Smoking cessation remains a major health priority. Despite public campaigns against smoking and widespread availability of smoking-cessation treatments, many people continue to smoke. The authors argue that the “problem of motivation,” that is, suboptimal or fluctuating motivation to resist smoking urges and to comply with the demands of treatment, commonly undermines treatment seeking and adherence, appreciably reducing the success rates of smoking-cessation programs. The authors describe the history of the Winning Edge smoking-cessation program and discuss ways to enhance motivation before, during, and after formal treatment. They illustrate how hypnotic suggestions, administered in the context of their program, can promote cognitive, behavioral, and emotional commitment to treatment and enhance motivation to live a smoke-free life.
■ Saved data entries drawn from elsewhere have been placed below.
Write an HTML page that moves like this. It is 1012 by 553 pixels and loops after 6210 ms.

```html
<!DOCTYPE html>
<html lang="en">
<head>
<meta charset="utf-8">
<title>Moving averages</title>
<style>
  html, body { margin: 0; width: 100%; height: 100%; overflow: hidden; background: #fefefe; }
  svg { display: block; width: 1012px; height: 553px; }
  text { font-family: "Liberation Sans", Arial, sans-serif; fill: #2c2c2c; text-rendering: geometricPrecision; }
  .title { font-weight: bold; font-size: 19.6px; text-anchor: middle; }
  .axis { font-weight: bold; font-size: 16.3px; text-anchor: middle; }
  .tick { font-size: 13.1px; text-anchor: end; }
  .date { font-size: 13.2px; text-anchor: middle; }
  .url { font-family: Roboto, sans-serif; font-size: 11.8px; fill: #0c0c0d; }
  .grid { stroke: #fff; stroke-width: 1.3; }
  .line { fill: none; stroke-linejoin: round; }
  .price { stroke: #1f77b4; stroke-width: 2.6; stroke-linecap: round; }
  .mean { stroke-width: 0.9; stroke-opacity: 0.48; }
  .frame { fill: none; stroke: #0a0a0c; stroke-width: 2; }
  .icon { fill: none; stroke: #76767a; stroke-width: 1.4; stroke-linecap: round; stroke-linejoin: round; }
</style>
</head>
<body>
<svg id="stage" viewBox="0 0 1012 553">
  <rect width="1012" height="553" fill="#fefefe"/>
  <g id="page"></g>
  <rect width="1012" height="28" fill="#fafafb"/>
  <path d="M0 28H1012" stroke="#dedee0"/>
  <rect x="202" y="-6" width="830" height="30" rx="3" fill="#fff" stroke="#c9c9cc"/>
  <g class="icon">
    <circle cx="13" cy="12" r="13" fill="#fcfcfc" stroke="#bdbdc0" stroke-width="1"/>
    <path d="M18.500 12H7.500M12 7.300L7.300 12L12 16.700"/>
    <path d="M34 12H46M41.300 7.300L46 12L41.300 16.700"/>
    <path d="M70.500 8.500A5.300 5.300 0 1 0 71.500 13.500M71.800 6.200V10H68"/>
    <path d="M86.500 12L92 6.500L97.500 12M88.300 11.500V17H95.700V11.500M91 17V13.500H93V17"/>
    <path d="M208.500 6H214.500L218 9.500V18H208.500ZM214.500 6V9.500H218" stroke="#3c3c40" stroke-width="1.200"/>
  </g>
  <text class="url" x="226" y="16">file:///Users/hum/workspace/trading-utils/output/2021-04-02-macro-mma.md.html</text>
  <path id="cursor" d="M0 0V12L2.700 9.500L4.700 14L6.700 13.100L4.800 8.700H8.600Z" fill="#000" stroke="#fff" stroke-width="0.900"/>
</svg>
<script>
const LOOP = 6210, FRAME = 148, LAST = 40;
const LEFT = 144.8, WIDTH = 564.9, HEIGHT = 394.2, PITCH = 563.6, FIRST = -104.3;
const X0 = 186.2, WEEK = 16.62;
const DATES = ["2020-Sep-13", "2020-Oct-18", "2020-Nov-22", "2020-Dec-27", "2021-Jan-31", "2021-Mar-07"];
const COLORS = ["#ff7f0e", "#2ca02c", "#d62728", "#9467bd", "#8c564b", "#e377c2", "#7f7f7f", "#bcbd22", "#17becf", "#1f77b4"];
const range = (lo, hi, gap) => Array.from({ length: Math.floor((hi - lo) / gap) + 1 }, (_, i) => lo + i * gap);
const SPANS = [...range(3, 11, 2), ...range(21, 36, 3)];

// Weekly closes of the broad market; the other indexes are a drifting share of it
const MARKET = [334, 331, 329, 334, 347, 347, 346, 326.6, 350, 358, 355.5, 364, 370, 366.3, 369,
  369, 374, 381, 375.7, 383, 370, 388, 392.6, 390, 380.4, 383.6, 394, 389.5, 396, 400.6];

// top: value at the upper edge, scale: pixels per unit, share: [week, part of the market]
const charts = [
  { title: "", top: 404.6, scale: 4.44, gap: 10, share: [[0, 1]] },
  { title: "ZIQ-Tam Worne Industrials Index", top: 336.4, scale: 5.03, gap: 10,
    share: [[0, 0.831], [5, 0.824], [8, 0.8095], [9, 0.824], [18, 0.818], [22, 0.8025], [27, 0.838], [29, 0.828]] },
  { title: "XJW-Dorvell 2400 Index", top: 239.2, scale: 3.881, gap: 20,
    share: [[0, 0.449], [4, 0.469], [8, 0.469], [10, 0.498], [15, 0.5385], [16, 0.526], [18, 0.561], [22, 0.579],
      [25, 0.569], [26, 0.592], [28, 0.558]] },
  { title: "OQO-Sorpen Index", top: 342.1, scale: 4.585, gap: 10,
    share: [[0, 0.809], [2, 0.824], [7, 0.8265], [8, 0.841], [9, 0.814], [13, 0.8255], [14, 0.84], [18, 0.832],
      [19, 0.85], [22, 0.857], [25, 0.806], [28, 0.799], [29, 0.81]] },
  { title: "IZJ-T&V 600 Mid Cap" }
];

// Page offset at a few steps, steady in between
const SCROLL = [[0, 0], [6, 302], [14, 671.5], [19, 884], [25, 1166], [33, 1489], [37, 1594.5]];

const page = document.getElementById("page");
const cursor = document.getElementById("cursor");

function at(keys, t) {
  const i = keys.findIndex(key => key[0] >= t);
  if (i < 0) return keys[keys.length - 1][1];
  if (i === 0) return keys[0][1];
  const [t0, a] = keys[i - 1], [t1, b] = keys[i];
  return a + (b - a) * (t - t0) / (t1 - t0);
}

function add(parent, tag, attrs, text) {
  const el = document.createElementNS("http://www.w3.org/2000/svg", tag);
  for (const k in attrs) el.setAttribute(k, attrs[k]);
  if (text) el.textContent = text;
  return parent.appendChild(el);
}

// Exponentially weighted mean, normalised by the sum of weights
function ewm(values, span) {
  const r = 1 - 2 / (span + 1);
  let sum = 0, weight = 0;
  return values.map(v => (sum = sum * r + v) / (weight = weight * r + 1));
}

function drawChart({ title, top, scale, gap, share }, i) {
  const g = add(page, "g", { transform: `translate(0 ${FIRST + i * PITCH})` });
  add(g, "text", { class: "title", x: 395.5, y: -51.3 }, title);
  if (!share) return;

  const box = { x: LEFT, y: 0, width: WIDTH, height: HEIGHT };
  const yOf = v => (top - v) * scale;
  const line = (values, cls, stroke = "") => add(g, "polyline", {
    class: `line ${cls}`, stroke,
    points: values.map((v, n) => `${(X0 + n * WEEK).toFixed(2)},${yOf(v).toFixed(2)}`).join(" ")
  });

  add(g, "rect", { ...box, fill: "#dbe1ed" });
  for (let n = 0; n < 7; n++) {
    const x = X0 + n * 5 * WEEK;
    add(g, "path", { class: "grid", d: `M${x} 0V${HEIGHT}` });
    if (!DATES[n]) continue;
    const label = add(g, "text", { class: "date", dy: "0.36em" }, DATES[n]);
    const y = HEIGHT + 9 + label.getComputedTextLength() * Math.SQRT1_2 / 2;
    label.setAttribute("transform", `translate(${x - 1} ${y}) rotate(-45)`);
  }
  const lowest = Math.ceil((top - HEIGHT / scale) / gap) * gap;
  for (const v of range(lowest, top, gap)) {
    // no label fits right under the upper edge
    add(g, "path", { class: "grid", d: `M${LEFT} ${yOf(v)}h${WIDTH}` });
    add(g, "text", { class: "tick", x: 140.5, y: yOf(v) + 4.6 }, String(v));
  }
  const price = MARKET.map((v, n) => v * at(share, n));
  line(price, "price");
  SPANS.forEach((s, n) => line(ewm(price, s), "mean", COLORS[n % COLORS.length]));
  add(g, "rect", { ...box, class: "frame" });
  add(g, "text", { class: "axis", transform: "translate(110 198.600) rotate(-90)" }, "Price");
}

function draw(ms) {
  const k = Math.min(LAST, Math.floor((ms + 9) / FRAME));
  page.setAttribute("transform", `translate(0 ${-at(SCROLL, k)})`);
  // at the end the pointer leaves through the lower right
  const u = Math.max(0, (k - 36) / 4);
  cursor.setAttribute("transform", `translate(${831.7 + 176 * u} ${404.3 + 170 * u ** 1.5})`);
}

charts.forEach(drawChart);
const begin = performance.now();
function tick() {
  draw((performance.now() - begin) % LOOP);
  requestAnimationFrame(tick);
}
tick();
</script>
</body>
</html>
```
Two experiments that studied the effects of hypnotic suggestions on tactile sensitivity are reported. Experiment 1 found that suggestions for anesthesia, as measured by both traditional psychophysical methods and signal detection procedures, were linearly related to hypnotizability. Experiment 2 employed the same methodologies in an application of the real-simulator paradigm to examine the effects of suggestions for both anesthesia and hyperesthesia. Significant effects of hypnotic suggestion on both sensitivity and bias were found in the anesthesia condition but not for the hyperesthesia condition. A new bias parameter, C’, indicated that much of the bias found in the initial analyses was artifactual, a function of changes in sensitivity across conditions. There were no behavioral differences between reals and simulators in any of the conditions, though analyses of postexperimental interviews suggested the 2 groups had very different phenomenal experiences.